The US and Japan agreed on a joint defense program following a hypersonic missile from North Korea.


The US and Japan agreed on a joint defense program following a hypersonic missile from North Korea.

The alliance aims to research and develop the capabilities needed to prevent the advance of special weapons in the Indo-Pacific region.

The US and Japanese authorities held a two-way meeting this Thursday in which they agreed on a new program through which they will collaborate to address the "emerging problems related to defense," just two days after North Korea launched a hypersonic missile into the waters of the Sea of ​​Japan - known in Korea as the East Sea.

We are launching a new research and development agreement that will make it easier for our scientists, engineers, and program managers to collaborate on emerging defense issues, from fighting hypersonic threats to advancing specialized capabilities. The announcement was made by the United States Secretary of State. Anthony Blinken.

In addition, Blinken assured that the US government would invest "more resources" to "deepen" military readiness and operational capabilities to support Japan within the next five years.

For his part, United States Secretary of Defense Lloyd Austin emphasized that the alliance between the two countries is the foundation of peace and prosperity in the Indo-Pacific region and is based not only on common interests but also on shared values.

"We meet in a context of growing tensions and challenges for the free, stable, and secure Indo-Pacific region that we both seek: challenges posed by North Korea's nuclear ambitions and by China's aggressive and coercive behavior," Austin stressed.

Following these statements, the Japanese Foreign Minister, Yoshimasa Hayashi, highlighted the importance of Washington and Tokyo being united to face "fundamental and multifaceted challenges such as the change in the strategic balance, the unilateral and coercive attempt to change the 'status quo, 'the abusive use of unjust pressure and the expansion of an authoritarian regime."

Thus, Hayashi advocated the maintenance of "free and open international order," based on standard rules, through which "guarantee regional peace, stability, and prosperity.

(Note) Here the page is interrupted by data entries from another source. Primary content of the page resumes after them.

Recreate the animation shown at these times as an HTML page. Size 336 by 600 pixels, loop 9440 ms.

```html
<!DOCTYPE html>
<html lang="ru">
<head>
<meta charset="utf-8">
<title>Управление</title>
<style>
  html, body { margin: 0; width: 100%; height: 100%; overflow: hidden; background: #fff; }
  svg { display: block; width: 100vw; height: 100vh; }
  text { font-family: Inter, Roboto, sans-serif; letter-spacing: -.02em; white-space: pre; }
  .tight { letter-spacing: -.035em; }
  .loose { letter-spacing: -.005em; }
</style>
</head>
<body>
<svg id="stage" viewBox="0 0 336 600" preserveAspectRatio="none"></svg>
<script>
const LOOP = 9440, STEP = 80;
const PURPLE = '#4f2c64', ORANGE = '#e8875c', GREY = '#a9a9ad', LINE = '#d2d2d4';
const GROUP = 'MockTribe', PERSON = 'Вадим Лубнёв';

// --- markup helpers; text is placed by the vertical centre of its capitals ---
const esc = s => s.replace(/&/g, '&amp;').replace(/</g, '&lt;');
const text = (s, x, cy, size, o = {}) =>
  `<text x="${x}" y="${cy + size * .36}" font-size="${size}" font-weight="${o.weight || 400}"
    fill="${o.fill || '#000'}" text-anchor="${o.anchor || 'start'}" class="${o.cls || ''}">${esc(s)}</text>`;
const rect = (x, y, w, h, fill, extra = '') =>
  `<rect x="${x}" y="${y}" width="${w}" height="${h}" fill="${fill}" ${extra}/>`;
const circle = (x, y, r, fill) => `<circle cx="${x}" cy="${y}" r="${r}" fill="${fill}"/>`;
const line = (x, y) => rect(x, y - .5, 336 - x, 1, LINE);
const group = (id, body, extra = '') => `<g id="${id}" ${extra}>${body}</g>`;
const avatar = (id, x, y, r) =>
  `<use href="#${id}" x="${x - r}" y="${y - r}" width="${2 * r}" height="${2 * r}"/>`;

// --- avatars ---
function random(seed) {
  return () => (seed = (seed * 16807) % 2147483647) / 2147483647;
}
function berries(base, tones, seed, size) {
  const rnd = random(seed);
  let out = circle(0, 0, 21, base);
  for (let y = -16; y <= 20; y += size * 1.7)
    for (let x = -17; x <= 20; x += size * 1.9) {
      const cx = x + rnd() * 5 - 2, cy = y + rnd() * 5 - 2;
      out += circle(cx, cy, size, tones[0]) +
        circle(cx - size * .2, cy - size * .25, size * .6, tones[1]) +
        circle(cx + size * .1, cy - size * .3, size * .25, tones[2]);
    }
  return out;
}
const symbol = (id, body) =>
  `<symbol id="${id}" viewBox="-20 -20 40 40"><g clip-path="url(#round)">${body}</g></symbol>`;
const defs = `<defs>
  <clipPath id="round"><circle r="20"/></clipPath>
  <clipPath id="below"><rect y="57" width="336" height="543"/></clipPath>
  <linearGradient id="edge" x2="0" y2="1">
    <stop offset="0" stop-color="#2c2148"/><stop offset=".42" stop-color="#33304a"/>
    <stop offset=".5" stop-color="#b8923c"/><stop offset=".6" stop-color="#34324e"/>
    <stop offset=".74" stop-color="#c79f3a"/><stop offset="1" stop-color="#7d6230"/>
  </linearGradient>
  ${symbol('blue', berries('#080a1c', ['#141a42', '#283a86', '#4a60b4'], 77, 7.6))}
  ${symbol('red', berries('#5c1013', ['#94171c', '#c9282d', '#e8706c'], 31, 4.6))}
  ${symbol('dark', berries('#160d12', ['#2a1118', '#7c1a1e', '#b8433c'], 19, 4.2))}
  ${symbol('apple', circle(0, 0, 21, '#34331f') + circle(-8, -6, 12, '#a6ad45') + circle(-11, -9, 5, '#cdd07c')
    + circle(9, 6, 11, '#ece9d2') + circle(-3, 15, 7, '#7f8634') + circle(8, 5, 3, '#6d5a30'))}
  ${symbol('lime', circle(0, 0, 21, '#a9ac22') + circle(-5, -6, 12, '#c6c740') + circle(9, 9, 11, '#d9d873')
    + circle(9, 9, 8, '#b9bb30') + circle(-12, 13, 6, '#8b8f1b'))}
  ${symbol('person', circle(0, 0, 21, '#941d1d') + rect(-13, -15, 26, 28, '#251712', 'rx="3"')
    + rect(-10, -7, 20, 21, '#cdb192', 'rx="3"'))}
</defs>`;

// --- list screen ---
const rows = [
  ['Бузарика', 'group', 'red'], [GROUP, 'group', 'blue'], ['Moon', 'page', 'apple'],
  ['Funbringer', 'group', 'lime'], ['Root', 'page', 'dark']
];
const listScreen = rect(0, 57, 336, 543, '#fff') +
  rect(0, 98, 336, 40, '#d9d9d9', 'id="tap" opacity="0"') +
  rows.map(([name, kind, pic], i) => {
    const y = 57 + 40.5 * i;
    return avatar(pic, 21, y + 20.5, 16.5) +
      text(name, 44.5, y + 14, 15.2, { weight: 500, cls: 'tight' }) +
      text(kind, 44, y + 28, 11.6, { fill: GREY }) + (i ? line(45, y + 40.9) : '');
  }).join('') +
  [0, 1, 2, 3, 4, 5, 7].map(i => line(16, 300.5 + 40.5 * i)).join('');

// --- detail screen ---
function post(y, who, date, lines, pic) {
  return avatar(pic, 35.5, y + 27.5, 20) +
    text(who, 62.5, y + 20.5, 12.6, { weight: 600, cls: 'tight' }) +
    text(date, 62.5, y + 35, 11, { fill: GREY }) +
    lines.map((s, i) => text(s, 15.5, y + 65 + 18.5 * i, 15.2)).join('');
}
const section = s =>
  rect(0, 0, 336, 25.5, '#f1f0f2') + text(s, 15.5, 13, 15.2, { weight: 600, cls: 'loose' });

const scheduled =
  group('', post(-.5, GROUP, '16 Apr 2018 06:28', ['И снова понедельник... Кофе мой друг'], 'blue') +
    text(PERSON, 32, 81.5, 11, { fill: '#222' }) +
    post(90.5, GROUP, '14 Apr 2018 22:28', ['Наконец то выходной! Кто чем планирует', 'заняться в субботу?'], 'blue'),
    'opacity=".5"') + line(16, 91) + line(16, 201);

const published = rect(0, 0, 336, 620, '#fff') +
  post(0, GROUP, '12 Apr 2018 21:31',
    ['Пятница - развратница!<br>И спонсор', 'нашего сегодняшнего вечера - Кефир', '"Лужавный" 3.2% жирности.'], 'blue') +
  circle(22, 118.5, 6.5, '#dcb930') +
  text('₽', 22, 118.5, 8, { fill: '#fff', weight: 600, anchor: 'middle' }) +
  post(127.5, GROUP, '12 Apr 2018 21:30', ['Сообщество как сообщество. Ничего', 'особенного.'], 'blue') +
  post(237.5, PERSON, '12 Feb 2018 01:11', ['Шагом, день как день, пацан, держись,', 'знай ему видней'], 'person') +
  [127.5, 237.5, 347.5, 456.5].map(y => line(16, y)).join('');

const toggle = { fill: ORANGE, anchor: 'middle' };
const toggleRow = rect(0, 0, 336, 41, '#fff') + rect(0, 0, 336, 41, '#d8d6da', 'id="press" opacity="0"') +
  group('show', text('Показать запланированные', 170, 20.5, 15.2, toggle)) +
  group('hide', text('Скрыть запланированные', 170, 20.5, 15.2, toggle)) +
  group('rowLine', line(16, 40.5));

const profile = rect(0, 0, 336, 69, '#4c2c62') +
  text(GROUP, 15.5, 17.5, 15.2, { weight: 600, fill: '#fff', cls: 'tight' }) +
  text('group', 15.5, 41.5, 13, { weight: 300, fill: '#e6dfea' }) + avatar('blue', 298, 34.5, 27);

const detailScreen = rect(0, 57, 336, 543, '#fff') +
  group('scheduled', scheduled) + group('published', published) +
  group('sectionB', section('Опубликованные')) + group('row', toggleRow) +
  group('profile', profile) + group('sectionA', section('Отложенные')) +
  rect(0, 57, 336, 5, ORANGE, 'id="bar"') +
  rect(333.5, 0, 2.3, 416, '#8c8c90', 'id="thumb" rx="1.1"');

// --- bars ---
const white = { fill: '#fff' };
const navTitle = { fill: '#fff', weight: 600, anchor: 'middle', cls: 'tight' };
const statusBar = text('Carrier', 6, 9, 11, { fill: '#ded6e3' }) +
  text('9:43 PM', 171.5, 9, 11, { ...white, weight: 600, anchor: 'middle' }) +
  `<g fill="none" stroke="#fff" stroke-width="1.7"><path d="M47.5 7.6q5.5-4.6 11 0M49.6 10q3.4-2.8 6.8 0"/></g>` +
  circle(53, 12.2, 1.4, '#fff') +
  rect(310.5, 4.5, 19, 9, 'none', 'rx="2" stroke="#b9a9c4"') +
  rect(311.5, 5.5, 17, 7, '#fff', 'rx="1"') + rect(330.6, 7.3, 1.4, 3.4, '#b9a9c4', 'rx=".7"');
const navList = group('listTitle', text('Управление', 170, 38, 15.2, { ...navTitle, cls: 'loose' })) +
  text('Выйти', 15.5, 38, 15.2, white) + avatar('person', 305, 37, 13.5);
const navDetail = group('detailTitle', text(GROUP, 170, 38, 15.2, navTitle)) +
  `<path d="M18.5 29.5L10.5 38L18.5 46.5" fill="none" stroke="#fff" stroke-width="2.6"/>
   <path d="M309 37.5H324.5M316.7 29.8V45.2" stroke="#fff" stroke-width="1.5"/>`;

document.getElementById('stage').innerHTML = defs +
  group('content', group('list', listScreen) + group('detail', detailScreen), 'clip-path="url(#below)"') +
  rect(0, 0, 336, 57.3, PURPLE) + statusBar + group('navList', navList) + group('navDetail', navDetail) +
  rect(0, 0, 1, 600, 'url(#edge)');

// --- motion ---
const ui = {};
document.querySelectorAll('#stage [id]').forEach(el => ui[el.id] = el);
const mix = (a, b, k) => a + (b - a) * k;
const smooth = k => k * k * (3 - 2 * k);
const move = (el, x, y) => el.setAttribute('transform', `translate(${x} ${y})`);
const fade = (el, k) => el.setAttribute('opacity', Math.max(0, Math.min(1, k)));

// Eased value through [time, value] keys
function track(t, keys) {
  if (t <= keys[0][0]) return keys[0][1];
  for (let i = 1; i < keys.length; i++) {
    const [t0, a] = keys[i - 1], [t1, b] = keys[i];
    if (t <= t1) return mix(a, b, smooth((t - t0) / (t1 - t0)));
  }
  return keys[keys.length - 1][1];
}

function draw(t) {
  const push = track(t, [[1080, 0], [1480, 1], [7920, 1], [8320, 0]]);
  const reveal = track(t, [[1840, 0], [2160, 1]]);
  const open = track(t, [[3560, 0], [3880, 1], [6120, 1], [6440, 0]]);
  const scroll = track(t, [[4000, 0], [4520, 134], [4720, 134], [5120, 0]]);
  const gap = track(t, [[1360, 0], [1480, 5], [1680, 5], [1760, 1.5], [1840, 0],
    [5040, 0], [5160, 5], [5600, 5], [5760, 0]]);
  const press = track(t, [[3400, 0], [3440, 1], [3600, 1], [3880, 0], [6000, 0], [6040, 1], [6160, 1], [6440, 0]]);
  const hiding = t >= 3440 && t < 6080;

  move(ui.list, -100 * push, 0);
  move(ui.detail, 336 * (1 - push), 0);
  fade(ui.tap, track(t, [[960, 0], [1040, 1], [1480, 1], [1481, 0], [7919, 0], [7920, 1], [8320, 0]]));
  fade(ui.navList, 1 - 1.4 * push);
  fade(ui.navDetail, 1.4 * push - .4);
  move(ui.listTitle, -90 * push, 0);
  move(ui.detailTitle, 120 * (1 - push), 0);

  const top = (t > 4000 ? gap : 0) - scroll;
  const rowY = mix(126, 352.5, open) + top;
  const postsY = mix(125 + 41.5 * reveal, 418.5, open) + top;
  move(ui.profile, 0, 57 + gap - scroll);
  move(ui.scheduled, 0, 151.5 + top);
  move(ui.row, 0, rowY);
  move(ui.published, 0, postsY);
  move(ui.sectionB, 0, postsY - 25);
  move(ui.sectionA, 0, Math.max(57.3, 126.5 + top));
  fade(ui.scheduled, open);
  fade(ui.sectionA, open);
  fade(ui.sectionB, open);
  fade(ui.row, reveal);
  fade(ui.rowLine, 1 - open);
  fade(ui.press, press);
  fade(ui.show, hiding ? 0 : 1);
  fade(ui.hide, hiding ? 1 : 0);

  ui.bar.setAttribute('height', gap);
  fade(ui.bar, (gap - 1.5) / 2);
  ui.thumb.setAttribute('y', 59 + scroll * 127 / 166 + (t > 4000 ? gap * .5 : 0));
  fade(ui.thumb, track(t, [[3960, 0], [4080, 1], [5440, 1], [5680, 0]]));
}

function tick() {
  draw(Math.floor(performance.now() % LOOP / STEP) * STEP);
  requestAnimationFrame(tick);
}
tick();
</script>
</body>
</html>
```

He said it was more important than ever for Japan and the United States to be united and show leadership because they have common interests.

Finally, Japanese Defense Minister Nobuo Kishi agreed with his Cabinet colleague and stressed the importance of initiating a message of unity between the United States and Asian countries, even if only through video conferencing, to show the world strong solidarity. For that which unites them.